Nuked: Destroying the Myth of Minimum Deterrence

Those few Democratic and Republicans presidents who have entered office with some expressed interest in minimum-deterrence policies have been sobered by reality and backed away from them. 

For over five decades, every Republican and Democratic administration has rejected minimum nuclear-deterrence policies and corresponding calls for the reduction of the U.S. arsenal of nuclear weapons down to a range of “several” weapons to hundreds. This decades-long rejection of minimum-deterrence nuclear policies reflects a rare enduring bipartisan consensus.

Those few Democratic and Republican presidents who have entered office with some expressed interest in minimum-deterrence policies have been sobered by reality and backed away from them. Most famously, President-elect Jimmy Carter began his discussions with the Joint Chiefs of Staff by inquiring if U.S. nuclear-deterrence responsibilities could be met by an extremely small number of forces. Before the end of his term, however, President Carter endorsed robust U.S. nuclear policies, including Presidential Directive-59, which emphasized the U.S. need for multiple nuclear options and flexibility and established the basic direction for the subsequent Reagan administration’s nuclear policies and programs—a far cry from minimum deterrence.

More recently, President Obama’s enthusiasm for nuclear reductions and “nuclear zero” led to renewed advocacy of minimum deterrence by various groups and individuals, such as Robert Gard and Greg Terryn. The president’s appointment of Senator Chuck Hagel as Secretary of Defense following Hagel’s endorsement of a report advocating minimum deterrence and nuclear zero also heightened expectation among minimum-deterrence proponents.

However, the Department of Defense’s 2013 unclassified Report on Nuclear Employment Strategy of the United States notes specifically it has rejected a “minimum deterrence strategy.” Instead, President Obama and Defense Secretary Hagel committed to a comprehensive modernization program for U.S. nuclear forces. These developments have led advocates of minimum deterrence to ask, “What went wrong?”

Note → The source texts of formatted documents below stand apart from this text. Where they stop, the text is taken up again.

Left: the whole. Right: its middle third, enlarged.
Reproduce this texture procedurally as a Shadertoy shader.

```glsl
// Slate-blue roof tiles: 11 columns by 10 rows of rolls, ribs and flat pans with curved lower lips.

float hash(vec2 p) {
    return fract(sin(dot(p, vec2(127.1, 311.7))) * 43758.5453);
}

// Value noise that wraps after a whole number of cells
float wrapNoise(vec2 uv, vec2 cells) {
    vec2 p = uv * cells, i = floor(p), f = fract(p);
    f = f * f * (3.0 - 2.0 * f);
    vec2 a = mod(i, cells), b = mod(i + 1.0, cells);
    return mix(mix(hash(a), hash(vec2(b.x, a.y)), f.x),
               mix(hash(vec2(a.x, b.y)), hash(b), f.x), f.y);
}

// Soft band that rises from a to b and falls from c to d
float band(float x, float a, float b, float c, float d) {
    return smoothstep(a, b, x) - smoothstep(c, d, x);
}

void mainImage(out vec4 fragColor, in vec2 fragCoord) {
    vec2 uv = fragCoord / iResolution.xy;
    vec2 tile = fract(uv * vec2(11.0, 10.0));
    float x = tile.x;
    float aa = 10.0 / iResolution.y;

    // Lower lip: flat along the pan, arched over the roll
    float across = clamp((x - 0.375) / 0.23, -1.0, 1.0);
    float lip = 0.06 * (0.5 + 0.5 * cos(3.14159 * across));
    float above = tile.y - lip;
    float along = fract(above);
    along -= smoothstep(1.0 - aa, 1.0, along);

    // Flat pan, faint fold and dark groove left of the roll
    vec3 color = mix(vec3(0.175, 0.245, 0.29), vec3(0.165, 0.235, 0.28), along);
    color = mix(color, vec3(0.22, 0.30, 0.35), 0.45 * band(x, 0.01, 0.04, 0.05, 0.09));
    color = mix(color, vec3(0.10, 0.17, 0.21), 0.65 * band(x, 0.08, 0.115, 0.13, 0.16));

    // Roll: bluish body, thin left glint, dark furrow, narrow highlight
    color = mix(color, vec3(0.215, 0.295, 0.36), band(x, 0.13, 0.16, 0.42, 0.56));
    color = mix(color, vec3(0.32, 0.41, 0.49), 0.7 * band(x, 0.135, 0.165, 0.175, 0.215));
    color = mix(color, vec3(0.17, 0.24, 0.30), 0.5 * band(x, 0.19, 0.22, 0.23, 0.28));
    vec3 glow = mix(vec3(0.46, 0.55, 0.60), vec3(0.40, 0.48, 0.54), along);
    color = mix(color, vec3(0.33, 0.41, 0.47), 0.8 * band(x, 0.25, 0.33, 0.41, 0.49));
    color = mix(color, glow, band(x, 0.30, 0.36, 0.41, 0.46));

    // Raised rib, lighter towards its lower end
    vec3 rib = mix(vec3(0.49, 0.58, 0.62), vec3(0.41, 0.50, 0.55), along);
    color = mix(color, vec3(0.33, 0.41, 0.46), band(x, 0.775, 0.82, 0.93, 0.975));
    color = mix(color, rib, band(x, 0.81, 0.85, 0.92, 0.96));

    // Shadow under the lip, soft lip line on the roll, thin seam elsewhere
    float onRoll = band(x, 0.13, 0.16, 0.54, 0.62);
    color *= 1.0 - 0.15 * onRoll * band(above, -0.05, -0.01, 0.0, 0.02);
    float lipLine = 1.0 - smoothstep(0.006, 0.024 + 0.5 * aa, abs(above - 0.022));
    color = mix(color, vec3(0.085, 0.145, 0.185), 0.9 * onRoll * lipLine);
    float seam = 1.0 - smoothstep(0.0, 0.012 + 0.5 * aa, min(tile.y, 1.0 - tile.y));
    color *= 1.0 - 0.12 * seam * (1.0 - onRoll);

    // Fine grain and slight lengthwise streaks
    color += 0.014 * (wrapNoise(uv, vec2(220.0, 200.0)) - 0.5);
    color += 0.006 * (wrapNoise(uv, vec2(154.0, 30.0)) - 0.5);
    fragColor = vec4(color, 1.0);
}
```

In fact, the consistent official rejection of minimum-deterrence arguments is a reassuring sign that Washington can, on an enduring and bipartisan basis, get it right. How so? For decades, minimum-deterrence proponents have made roughly the same canonical claims and assertions in favor of their preferred policies with little reference to evidence. This may be because when actual evidence is brought to bear vis-a-vis minimum-deterrence claims and assertions, it becomes readily apparent that they are demonstrably false or contrary to abundant available evidence. Minimum-deterrence proponents continue to make the same set of arguments, but the cat is now out of the bag with regard to the demonstrable lack of veracity underlying minimum deterrence—regardless of the rank or credentials of the persons advocating therefor.

For example, minimum-deterrence proponents claim that their favored low number of nuclear weapons—whether “several” or hundreds—surely will be adequate for U.S. nuclear-deterrence purposes, and moving to much lower nuclear-force numbers will provide numerous benefits. Underlying this claim are the following arguments: 1. very few nuclear weapons are adequate for U.S. deterrence purposes because societal targets are so vulnerable to nuclear weapons that few U.S. weapons are sufficient to deter opponents with the threat of great societal destruction; 2. U.S. nuclear weapons are useless to counter the priority post–Cold War threat to the United States—nuclear terrorism; 3. the Cold War is over and will not return, so deep U.S. reductions are now in order; 4. superior U.S. conventional threats can substitute largely or entirely for U.S. nuclear forces for the purposes of deterring enemies and assuring allies; 5. U.S. nuclear weapons should have the “sole purpose” of deterring nuclear attack on the United States; other purposes that suggest the need for additional nuclear forces should be rejected as so much Cold War detritus; 6. deep reductions in U.S. nuclear forces will save billions of dollars in defense spending and help promote nonproliferation by providing exemplary U.S. behavior to the world; and 7. reducing the number of nuclear weapons will reduce the probability of accidents and other nuclear dangers.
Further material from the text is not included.